Exercise – Please retype the records below exactly, from the first line down to and including the line with "0; width: 1200px;".

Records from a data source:
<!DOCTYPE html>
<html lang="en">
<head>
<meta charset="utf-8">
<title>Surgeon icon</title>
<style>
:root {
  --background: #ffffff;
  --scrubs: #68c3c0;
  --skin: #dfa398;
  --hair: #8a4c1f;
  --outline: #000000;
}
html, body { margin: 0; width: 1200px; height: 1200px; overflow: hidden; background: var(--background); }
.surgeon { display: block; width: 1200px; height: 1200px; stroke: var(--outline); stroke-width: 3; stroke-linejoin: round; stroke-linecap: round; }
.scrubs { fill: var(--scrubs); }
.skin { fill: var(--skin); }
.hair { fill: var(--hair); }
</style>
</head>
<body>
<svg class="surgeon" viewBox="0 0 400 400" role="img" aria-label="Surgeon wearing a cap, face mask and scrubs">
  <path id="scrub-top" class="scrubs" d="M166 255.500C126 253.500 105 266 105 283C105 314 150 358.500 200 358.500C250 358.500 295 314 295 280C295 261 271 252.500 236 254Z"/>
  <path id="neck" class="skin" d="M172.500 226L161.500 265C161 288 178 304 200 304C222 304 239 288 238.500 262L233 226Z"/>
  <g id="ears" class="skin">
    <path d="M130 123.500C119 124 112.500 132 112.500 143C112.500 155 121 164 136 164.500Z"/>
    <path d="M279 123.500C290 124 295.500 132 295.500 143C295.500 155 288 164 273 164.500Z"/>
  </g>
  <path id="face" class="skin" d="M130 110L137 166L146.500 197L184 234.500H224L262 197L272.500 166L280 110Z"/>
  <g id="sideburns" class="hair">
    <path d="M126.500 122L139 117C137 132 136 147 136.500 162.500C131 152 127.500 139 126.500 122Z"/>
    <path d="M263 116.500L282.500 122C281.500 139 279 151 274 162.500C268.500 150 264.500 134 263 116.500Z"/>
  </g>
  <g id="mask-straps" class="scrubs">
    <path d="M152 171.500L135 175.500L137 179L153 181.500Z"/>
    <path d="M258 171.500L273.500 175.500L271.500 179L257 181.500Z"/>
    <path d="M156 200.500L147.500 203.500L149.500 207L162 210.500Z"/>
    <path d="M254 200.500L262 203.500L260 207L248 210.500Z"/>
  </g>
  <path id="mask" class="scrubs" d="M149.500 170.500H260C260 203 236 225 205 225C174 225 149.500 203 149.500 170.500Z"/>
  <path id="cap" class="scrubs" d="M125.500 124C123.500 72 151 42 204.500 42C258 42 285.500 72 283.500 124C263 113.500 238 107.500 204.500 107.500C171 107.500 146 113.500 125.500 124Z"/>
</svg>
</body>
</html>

Task answer –
<!DOCTYPE html>
<html lang="en">
<head>
<meta charset="utf-8">
<title>Surgeon icon</title>
<style>
:root {
  --background: #ffffff;
  --scrubs: #68c3c0;
  --skin: #dfa398;
  --hair: #8a4c1f;
  --outline: #000000;
}
html, body { margin: 0; width: 1200px; height: 1200px; overflow: hidden; background: var(--background); }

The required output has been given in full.